This week, I hosted an Eclipse DemoCamp at the Red Hat office in Toronto. Details about it can be found at http://wiki.eclipse.org/Eclipse_DemoCamps_November_2012/Toronto.

It’s my second time hosting one of these events, and I would have to say it’s always a fun thing for me to organize. Getting to see people interested in the Eclipse IDE present/listen/comment on the state of things is always a positive experience, and as a committer it definitely offers some motivation. In addition it was a great opportunity to present about some new features for the release of the Linux Tools Project.

Elliot Baron also gave a presentation of some of his work to bring the Thermostat GUI client to the Eclipse IDE as a plugin.

Andrew Ross gave a talk on CBI and how it’s being used to build the Eclipse platform. If you’re interested in trying this out for yourself, there are some great instructions here. It can pretty much all be done with 3 commands!

Brian De Alwis presented on tiling editors using the e4 model. In addition he demonstrated how one can easily customize the look and feel of Eclipse applications with just a little CSS. I haven’t looked too much into e4, or how its model compares with the old 3.x approach, but I’m interested to see if it can be used to make life easier for UI testing. Maybe SWTBot can take advantage of some of these features?

Sami Wagialla gave a presentation on the Eclipse SystemTap plugin and how it makes life easier for writing scripts. My biggest issue with SystemTap scripting in the past was having to look up particular tapsets to figure out which variables were available in a probe’s context.
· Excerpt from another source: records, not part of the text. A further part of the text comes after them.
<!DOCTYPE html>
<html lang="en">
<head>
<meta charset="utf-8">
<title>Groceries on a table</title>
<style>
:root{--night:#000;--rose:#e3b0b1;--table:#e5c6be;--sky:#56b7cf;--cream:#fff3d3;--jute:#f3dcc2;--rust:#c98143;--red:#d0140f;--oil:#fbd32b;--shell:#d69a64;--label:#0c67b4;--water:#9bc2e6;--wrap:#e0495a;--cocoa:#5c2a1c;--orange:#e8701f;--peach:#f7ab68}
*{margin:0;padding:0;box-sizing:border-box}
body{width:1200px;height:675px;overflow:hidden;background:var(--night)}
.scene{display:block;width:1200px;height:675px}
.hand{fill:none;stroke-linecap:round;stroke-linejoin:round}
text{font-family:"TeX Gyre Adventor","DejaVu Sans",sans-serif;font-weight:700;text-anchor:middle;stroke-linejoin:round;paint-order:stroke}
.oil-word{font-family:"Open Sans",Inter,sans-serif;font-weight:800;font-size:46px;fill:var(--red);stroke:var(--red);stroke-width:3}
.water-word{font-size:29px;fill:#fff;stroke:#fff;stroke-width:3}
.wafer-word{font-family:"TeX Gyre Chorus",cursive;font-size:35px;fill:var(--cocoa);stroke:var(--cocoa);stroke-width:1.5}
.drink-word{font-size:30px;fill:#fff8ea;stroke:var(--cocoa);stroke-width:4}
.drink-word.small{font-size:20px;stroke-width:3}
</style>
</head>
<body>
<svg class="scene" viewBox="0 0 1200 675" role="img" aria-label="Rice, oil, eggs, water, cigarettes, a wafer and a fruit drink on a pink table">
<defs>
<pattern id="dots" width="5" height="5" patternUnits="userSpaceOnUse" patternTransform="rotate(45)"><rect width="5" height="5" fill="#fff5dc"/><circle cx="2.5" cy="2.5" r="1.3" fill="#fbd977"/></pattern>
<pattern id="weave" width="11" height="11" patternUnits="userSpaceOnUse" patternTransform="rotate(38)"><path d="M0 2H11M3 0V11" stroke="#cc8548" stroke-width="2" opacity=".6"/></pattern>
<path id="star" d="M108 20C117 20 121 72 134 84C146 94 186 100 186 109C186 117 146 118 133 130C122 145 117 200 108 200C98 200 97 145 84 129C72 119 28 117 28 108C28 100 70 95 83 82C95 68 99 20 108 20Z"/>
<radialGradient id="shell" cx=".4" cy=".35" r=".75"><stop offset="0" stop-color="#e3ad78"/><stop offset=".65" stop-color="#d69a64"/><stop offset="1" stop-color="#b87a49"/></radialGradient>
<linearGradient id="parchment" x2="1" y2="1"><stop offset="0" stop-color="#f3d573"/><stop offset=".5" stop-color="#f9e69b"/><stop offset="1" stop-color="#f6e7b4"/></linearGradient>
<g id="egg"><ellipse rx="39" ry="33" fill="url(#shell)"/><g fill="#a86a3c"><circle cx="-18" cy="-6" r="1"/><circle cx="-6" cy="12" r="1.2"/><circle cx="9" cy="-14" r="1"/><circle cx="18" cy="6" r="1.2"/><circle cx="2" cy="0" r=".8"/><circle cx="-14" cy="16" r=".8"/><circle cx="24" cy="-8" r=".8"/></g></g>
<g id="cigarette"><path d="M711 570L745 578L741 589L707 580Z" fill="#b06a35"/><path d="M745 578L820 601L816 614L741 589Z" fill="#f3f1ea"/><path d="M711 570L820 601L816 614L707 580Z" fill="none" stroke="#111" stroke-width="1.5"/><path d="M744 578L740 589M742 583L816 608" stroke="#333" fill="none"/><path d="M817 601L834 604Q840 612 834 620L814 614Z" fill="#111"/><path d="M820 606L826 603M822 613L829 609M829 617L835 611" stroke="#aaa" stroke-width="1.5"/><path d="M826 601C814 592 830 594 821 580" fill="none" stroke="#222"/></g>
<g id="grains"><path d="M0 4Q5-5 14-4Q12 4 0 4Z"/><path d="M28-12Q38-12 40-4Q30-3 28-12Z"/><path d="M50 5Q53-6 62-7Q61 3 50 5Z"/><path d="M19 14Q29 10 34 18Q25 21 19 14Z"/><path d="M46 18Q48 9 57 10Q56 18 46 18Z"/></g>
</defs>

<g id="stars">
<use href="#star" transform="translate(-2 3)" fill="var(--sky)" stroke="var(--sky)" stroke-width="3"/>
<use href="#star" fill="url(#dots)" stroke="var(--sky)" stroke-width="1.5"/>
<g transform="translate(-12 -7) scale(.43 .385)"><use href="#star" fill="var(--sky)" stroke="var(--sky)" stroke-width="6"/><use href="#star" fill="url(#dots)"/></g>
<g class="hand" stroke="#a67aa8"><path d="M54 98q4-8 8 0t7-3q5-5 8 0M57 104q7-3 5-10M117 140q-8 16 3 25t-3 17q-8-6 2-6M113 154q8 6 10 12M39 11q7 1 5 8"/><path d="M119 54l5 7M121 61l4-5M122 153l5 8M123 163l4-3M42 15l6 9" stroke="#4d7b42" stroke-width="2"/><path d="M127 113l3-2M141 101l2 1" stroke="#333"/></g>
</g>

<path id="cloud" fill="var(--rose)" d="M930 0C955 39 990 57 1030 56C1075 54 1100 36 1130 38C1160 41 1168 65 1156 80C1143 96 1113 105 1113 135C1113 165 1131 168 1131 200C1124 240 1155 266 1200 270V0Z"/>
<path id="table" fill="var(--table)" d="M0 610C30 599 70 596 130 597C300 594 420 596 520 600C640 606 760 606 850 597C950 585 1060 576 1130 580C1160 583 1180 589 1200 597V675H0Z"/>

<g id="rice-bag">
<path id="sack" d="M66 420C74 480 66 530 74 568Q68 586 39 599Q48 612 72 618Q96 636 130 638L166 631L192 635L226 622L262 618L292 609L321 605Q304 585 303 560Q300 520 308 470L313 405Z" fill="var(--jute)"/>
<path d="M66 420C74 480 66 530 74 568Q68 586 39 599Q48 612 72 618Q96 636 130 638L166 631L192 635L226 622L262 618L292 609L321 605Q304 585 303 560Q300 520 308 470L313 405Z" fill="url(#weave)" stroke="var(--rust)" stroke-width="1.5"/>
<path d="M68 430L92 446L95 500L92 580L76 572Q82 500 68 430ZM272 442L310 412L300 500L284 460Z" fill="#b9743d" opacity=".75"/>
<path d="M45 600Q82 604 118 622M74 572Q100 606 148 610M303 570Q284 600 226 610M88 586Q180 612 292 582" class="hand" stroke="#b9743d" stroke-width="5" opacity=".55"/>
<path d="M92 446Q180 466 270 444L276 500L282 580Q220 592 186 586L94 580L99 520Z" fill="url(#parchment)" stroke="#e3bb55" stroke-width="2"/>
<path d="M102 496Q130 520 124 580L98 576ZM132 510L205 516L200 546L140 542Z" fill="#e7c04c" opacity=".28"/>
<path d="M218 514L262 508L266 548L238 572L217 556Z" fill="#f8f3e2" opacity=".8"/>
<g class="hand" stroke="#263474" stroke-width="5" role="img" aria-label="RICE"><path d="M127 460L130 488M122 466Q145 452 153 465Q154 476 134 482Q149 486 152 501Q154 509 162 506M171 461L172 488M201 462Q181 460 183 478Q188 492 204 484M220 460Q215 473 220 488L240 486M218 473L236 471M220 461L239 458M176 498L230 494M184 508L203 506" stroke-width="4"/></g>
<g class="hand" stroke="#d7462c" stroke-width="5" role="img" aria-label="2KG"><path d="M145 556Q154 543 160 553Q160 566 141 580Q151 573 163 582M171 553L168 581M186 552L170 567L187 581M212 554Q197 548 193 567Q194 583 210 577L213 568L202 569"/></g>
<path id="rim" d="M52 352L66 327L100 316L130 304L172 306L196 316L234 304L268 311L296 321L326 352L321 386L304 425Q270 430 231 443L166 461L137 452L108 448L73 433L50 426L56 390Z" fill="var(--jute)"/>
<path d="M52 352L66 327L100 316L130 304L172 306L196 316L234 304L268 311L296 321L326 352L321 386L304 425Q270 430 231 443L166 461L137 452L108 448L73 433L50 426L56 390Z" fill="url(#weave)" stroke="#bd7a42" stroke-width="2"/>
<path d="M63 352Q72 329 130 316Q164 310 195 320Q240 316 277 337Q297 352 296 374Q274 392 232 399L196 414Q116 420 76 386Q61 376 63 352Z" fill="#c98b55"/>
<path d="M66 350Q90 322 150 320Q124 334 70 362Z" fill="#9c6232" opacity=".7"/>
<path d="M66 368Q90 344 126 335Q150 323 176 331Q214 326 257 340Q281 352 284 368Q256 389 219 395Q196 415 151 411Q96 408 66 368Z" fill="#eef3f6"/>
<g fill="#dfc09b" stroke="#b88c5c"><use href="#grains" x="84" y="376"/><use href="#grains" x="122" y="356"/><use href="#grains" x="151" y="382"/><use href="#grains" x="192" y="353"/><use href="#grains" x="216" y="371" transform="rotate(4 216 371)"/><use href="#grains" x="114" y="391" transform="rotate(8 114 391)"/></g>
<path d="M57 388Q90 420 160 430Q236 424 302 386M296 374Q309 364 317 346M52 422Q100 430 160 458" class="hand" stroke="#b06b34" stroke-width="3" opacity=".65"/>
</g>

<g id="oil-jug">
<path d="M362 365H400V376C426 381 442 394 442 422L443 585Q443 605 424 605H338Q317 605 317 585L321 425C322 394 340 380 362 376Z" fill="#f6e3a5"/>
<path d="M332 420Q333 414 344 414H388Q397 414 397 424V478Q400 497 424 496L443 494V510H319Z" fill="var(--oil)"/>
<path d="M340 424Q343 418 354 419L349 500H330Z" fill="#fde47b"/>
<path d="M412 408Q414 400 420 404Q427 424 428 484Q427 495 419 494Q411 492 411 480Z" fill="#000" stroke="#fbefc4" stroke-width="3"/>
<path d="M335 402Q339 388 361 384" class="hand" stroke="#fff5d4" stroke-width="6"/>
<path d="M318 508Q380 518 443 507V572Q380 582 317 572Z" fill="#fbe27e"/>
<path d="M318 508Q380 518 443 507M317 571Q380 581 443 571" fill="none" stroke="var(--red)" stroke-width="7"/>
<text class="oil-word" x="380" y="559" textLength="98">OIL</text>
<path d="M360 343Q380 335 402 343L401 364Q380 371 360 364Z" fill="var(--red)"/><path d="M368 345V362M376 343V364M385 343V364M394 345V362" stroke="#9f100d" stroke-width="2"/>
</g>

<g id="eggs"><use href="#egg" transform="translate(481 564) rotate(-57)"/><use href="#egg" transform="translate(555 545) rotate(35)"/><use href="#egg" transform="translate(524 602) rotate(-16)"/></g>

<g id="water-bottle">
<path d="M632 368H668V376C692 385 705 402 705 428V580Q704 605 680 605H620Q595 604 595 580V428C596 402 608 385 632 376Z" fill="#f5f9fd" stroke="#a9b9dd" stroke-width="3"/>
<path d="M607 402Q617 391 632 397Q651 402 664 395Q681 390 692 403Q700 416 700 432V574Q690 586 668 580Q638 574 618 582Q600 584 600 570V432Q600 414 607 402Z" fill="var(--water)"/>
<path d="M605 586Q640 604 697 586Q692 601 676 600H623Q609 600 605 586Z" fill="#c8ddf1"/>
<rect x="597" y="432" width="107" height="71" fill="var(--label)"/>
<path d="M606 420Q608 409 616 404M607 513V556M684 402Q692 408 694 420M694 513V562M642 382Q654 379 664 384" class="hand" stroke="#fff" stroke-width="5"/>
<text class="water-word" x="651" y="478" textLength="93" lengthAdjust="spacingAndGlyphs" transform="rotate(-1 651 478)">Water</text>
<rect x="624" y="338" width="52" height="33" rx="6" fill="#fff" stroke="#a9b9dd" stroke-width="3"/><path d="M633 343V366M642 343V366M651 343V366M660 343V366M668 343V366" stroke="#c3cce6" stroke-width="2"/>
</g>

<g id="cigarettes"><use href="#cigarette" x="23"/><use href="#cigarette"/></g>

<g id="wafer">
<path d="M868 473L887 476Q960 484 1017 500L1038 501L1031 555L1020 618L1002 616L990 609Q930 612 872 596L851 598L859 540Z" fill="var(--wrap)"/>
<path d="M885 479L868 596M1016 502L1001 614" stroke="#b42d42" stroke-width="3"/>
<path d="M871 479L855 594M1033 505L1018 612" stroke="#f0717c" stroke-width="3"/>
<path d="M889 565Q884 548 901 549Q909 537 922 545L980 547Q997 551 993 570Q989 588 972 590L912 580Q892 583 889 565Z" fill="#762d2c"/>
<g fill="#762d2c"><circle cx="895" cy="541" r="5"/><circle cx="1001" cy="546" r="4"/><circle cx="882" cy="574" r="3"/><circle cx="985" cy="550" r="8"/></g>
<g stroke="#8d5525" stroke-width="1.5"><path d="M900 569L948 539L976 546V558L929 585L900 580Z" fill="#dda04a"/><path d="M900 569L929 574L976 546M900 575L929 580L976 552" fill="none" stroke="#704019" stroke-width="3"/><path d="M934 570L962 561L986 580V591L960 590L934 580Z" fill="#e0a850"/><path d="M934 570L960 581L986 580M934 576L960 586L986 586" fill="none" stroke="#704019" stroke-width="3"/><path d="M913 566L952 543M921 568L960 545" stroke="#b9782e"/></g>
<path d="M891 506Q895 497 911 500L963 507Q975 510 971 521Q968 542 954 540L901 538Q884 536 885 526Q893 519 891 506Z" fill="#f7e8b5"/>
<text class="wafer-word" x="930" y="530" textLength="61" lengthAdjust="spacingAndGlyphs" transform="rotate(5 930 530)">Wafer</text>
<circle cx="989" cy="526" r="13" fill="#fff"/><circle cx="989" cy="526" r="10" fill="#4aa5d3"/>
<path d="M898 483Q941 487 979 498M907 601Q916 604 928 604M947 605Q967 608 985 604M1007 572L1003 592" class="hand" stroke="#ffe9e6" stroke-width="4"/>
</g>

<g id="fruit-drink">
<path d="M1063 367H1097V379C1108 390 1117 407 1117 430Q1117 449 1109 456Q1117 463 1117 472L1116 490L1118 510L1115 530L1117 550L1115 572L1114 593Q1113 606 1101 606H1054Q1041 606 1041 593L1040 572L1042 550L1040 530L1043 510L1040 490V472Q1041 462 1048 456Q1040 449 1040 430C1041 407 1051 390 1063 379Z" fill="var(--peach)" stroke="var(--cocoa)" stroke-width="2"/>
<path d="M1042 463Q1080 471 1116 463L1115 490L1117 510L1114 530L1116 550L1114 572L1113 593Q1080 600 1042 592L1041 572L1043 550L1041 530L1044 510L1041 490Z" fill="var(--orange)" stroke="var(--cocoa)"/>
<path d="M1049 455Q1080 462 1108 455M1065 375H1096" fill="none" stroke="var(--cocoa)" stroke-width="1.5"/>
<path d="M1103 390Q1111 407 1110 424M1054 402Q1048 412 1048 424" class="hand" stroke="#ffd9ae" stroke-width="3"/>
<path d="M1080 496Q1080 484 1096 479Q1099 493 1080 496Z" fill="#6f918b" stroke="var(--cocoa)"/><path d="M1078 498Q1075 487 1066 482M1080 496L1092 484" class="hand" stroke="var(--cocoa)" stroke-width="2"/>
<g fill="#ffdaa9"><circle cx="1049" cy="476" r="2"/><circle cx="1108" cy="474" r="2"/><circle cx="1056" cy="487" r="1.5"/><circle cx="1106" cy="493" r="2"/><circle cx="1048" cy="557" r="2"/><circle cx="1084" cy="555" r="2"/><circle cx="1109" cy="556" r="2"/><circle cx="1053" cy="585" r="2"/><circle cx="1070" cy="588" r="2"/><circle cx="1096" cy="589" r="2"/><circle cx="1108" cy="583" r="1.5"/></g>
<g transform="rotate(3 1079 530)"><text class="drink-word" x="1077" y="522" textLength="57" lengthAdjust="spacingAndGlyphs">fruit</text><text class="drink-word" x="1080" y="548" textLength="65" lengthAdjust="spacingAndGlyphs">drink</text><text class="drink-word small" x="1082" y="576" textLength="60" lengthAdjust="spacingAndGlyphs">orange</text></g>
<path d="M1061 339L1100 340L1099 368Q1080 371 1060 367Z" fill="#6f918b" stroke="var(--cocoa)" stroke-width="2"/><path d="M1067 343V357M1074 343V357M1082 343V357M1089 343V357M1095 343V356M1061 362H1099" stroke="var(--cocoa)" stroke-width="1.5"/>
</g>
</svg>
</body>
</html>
The Eclipse plugin makes this information readily available through auto-completion.

The DemoCamp ended with a change of venue to the Fox & Firkin bar across the street for some refreshments.

Keeping it Classy

If you’re like me, and developing/maintaining Eclipse plugins, you’ve probably grown accustomed to looking up various classes that are a part of the Eclipse platform. Imagine my surprise when I started using a fresh version of Juno and saw this as I tried to open up the Type Hierarchy :

Ok, so maybe I haven’t got any projects in the workspace, but that shouldn’t mean I can’t at least browse around. If you create a plug-in project, you’ll still only get access to the Eclipse platform classes that are referenced by your project (and their dependencies it seems). I guess this explains why I never .. ever had to deal with this issue. I almost always have a bunch of plugin projects ready, and loaded before doing any kind of source browsing. As a result, the set of dependencies was large enough that it probably looked like I had the full platform’s sources available for viewing.

I guess that’s better than nothing, but what if you want to the comfort of knowing you’ve got the Eclipse platform’s classes at the ready for your viewing pleasure?

Not too long ago a colleague of mine had a similar problem, and shared the solution. They were having problems accessing a class that they knew was part of the Eclipse platform. From what I recall, it was referenced in another class that was viewable, but the source was not browsable. Either way, the solution was this :

So provided you have your target platform set, you’ll want to select the “Include all plugins from target in Java search” option. If your target platform isn’t set for some reason, just go to Windows -> Preferences -> Plug-in Development -> Target Platform, and add one based on the currently running platform, which should be the default option.

Once that’s done, you’ll have to apply the changes, and wait just a bit for the classes to be indexed. After that you’ll finally be able to browse all the platform sources regardless of the contents in your workspace.